## Provided data
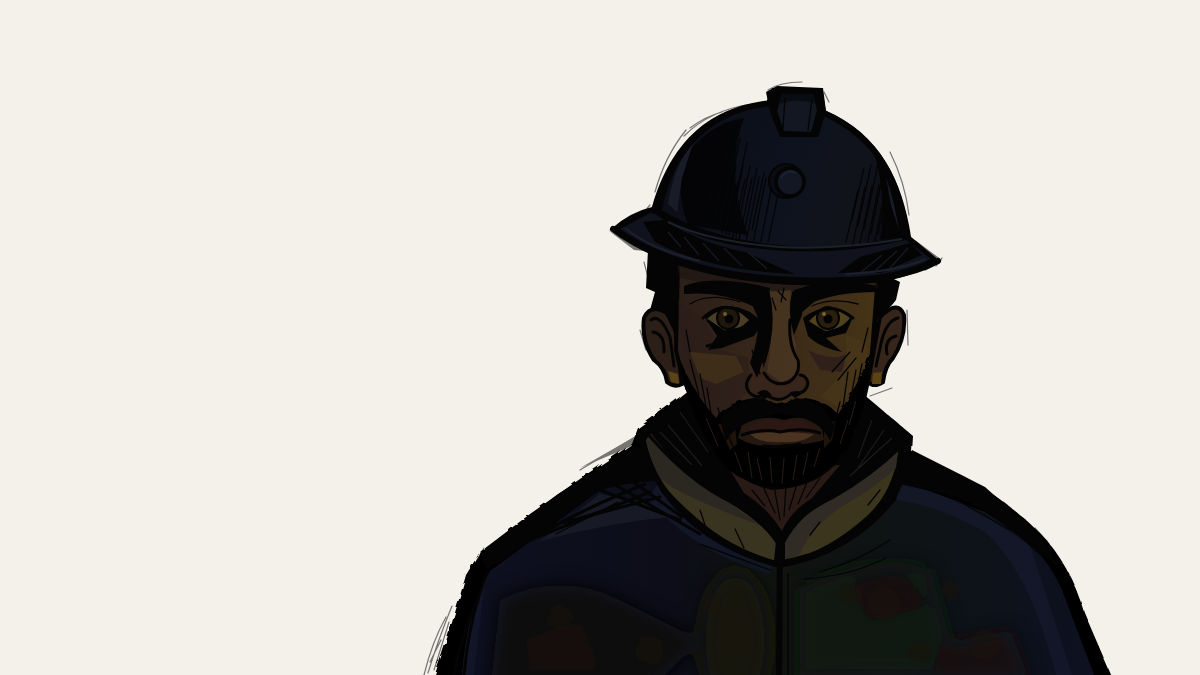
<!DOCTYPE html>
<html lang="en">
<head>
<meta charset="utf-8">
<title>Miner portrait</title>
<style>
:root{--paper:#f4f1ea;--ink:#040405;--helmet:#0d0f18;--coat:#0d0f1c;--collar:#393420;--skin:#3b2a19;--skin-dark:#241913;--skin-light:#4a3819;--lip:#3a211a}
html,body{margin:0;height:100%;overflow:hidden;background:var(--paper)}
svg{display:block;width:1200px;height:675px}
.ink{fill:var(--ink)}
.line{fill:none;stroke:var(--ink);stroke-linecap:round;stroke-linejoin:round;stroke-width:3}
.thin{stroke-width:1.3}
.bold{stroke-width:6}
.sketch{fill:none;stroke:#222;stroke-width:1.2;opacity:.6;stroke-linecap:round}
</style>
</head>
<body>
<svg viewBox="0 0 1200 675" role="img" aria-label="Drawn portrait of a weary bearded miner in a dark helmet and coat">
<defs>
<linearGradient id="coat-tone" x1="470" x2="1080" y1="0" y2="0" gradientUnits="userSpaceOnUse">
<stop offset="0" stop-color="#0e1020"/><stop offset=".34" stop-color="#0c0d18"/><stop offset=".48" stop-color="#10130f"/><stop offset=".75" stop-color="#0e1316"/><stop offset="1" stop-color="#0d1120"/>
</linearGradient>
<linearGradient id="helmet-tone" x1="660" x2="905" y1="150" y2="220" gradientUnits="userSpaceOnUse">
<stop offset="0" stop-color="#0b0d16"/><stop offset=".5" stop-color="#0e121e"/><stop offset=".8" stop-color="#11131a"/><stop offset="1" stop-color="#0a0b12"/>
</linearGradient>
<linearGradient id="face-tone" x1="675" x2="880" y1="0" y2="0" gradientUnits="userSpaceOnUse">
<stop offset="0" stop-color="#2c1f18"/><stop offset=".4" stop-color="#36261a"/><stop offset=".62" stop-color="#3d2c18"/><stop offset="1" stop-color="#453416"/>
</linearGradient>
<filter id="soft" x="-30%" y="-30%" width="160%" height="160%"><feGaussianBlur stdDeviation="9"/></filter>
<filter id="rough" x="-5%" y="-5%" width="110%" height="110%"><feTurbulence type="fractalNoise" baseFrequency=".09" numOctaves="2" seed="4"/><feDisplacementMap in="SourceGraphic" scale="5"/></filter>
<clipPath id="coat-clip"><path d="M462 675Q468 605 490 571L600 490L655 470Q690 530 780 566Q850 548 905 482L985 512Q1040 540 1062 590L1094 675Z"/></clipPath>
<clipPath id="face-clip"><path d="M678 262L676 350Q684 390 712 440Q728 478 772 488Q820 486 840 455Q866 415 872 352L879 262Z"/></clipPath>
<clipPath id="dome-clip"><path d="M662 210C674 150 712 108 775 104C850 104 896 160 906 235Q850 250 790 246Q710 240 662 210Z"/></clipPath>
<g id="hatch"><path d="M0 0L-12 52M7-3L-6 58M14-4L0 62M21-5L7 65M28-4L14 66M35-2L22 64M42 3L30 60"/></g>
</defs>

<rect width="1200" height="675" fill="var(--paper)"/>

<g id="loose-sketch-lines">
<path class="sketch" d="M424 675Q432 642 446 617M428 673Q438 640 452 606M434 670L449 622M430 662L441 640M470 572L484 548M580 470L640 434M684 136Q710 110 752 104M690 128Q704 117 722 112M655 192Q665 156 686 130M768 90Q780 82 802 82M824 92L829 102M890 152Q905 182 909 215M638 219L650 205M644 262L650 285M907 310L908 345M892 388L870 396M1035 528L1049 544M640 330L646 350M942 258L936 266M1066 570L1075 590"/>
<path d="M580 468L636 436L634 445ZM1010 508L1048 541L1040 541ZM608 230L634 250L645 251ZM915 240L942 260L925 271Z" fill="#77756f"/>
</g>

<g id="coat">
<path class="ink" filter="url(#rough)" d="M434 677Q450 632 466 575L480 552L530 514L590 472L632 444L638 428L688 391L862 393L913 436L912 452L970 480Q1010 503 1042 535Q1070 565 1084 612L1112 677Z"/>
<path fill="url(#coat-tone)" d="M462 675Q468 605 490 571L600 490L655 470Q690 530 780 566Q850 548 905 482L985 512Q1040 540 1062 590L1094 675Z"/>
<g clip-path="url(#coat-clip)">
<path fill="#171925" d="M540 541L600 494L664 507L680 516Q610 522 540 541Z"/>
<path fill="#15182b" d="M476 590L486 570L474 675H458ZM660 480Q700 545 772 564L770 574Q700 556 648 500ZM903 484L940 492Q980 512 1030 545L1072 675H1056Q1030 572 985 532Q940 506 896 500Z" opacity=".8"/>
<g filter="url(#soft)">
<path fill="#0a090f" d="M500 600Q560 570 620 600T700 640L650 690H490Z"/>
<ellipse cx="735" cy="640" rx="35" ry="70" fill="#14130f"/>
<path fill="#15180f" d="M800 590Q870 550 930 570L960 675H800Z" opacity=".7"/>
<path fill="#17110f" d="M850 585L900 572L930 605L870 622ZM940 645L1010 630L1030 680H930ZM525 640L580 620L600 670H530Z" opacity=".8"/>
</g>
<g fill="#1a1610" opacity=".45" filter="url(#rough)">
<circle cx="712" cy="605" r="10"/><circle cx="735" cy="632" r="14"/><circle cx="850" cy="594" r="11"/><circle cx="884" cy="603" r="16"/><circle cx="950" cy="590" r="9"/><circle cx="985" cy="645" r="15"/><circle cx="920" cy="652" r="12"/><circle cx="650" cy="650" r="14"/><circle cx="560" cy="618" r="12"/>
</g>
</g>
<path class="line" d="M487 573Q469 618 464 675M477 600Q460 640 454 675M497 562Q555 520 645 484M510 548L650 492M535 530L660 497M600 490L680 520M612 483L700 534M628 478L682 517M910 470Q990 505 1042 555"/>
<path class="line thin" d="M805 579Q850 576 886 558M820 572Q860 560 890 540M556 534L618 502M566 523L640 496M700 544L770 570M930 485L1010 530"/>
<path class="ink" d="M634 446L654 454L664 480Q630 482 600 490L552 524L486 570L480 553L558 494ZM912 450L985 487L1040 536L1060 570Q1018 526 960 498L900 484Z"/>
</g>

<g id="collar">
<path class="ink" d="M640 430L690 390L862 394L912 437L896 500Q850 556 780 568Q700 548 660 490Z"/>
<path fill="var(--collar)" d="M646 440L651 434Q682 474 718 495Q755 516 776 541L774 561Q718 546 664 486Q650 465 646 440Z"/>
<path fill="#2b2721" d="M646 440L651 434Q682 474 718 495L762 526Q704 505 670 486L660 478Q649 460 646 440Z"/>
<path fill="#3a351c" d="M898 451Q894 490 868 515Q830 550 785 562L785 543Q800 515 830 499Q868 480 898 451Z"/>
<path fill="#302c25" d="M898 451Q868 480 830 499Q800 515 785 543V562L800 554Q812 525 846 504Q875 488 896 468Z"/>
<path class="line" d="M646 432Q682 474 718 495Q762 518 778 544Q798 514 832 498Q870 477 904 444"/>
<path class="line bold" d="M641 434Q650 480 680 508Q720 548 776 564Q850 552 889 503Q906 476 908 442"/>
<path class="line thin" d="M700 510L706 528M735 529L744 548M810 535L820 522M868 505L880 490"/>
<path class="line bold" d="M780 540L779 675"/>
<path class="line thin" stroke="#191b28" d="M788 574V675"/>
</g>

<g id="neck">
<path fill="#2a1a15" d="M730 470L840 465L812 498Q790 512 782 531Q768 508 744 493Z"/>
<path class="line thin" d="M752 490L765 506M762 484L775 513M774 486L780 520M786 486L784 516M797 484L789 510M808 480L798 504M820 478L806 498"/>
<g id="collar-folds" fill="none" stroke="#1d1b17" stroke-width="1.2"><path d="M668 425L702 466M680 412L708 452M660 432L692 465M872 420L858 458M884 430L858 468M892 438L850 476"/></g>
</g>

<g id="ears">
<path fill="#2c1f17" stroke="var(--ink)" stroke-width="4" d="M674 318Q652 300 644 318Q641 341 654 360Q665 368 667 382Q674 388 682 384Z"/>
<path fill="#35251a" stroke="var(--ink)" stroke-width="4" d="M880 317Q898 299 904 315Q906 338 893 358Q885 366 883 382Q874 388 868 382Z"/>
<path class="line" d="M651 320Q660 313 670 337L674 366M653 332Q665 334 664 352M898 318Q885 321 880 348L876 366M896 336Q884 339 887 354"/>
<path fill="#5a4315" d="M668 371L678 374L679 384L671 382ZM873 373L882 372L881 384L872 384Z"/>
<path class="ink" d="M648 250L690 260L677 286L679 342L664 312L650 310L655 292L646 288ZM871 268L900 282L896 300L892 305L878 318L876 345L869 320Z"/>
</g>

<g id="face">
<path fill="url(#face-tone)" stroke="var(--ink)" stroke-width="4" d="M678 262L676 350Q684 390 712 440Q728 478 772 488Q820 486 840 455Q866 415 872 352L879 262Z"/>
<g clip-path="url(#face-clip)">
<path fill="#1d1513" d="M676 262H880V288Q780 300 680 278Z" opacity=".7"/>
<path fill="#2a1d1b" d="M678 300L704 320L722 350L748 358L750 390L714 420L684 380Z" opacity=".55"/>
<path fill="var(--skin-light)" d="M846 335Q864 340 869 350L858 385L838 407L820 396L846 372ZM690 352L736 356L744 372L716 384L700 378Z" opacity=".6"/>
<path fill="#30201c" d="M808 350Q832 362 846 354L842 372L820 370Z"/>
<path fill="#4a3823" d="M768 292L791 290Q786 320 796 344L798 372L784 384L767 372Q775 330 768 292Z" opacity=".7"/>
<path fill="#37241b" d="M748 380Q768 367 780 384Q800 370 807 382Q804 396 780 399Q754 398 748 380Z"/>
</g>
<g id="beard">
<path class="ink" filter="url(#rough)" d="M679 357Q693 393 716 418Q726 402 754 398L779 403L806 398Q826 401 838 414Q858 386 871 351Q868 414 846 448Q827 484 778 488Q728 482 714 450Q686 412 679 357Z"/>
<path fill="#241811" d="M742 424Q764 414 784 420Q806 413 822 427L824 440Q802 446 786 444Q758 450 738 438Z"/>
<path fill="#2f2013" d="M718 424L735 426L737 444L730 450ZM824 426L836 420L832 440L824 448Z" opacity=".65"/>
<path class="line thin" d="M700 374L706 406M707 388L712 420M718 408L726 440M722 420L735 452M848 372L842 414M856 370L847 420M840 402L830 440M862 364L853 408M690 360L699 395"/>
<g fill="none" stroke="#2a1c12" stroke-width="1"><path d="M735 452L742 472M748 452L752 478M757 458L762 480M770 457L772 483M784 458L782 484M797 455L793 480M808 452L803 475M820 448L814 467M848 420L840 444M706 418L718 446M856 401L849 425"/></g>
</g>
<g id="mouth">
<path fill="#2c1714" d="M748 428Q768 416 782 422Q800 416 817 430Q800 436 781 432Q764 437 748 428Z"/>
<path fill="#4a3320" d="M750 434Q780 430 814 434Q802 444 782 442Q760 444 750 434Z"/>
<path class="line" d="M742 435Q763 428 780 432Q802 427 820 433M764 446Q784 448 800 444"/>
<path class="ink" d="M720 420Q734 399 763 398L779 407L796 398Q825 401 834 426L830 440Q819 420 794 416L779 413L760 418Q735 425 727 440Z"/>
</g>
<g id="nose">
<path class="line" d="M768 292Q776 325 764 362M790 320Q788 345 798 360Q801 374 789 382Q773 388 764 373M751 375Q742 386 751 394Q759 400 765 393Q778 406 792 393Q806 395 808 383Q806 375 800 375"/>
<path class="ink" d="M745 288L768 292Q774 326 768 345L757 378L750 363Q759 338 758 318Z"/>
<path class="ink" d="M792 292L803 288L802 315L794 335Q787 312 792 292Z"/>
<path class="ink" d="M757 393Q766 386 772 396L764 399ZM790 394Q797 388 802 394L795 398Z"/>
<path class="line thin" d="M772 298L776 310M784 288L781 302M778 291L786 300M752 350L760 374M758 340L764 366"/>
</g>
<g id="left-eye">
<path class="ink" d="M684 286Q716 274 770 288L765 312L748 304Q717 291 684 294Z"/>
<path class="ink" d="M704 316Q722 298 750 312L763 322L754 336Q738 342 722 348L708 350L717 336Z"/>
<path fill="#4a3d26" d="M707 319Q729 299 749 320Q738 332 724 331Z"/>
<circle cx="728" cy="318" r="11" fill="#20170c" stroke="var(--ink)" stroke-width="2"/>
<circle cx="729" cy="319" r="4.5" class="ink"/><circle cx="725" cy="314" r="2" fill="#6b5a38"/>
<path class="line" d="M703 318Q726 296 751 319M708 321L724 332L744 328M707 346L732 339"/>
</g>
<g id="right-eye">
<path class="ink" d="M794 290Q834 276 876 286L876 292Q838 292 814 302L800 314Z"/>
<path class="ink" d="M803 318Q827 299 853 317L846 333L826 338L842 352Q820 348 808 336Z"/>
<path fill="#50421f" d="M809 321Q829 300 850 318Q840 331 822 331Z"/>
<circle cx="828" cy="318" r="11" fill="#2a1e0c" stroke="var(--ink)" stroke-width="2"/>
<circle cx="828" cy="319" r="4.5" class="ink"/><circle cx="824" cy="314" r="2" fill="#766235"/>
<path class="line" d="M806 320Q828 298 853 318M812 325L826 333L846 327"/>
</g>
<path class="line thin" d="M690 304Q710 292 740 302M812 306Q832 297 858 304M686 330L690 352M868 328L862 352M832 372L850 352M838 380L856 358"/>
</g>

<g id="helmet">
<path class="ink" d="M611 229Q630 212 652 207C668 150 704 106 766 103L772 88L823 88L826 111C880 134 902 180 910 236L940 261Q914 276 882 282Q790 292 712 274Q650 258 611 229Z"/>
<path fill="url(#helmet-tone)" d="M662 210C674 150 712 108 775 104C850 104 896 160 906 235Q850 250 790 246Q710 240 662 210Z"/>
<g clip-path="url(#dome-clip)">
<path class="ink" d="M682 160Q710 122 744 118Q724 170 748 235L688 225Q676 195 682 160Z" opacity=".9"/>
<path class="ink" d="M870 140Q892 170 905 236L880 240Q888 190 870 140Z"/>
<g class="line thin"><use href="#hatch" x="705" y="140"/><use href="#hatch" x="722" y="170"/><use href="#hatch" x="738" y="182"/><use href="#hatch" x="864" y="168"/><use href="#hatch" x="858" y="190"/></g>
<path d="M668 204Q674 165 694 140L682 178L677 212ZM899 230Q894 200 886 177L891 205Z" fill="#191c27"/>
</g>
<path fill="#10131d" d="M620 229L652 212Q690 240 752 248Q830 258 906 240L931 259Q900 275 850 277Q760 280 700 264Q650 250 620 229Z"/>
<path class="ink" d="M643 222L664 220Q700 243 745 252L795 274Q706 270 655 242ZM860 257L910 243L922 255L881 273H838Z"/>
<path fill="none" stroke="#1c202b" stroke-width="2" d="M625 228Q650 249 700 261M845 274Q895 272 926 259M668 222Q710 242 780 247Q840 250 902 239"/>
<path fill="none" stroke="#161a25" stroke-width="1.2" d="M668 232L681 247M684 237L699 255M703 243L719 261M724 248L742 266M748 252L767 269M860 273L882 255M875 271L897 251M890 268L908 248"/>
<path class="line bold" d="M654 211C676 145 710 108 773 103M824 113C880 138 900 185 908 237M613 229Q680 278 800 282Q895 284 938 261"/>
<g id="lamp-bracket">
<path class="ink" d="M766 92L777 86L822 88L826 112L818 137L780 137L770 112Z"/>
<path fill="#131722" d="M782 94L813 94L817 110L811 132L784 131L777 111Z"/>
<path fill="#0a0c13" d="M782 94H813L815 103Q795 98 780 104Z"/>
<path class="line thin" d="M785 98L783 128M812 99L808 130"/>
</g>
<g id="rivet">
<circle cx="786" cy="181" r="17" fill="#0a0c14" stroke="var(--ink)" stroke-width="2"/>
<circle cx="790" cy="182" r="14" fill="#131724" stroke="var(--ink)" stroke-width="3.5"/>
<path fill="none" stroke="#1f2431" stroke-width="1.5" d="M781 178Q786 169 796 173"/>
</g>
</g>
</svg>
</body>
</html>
* * *
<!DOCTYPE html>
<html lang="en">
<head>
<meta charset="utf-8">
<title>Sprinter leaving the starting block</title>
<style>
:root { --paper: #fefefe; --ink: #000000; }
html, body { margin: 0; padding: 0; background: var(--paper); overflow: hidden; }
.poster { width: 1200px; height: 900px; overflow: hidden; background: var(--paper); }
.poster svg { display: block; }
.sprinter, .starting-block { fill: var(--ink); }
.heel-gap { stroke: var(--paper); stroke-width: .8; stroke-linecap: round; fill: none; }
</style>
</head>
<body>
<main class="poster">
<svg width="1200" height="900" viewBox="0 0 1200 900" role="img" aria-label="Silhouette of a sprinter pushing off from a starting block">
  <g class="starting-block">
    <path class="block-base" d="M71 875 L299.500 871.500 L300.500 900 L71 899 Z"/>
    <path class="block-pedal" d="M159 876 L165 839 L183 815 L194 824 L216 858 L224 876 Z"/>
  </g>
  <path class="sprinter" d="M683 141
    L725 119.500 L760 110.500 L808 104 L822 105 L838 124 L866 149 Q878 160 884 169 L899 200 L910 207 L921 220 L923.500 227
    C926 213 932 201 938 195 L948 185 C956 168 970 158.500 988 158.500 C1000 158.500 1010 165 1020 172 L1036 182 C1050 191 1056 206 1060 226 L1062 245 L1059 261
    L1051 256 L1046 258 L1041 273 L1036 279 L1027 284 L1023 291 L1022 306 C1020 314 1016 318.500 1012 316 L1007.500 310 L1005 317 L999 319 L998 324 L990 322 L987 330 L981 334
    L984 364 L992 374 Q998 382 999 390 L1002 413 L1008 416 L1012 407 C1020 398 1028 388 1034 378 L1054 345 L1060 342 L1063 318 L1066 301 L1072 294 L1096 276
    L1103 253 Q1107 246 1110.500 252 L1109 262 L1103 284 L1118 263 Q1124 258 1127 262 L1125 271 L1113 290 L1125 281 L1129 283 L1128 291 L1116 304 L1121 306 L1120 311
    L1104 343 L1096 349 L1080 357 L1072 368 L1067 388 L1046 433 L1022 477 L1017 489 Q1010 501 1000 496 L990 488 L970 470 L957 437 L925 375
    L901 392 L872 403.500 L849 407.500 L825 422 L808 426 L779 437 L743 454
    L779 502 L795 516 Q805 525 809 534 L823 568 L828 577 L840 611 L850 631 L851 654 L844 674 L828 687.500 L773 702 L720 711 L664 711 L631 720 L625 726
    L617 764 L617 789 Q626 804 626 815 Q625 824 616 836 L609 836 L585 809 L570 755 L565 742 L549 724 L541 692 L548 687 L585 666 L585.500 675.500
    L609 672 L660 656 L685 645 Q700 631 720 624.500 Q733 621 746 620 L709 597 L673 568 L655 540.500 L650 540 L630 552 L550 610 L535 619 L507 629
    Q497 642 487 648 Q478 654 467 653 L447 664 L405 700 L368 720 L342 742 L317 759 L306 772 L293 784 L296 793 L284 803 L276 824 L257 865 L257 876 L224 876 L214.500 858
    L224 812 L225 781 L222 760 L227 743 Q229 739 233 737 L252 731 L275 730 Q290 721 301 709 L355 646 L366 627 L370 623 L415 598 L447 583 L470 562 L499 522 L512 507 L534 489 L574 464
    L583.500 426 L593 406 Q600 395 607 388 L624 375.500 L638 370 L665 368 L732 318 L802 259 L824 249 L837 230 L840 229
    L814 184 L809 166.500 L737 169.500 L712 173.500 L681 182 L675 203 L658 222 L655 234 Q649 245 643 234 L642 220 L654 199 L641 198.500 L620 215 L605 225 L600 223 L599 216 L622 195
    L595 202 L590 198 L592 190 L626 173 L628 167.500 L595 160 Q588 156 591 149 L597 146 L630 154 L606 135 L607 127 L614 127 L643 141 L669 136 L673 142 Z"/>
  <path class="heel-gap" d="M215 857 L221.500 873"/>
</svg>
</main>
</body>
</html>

## About this task
Read the entries above, then pull out the lines that include "height".

## Exercise solution
html,body{margin:0;height:100%;overflow:hidden;background:var(--paper)}
svg{display:block;width:1200px;height:675px}
<filter id="soft" x="-30%" y="-30%" width="160%" height="160%"><feGaussianBlur stdDeviation="9"/></filter>
<filter id="rough" x="-5%" y="-5%" width="110%" height="110%"><feTurbulence type="fractalNoise" baseFrequency=".09" numOctaves="2" seed="4"/><feDisplacementMap in="SourceGraphic" scale="5"/></filter>
<rect width="1200" height="675" fill="var(--paper)"/>
.poster { width: 1200px; height: 900px; overflow: hidden; background: var(--paper); }
<svg width="1200" height="900" viewBox="0 0 1200 900" role="img" aria-label="Silhouette of a sprinter pushing off from a starting block">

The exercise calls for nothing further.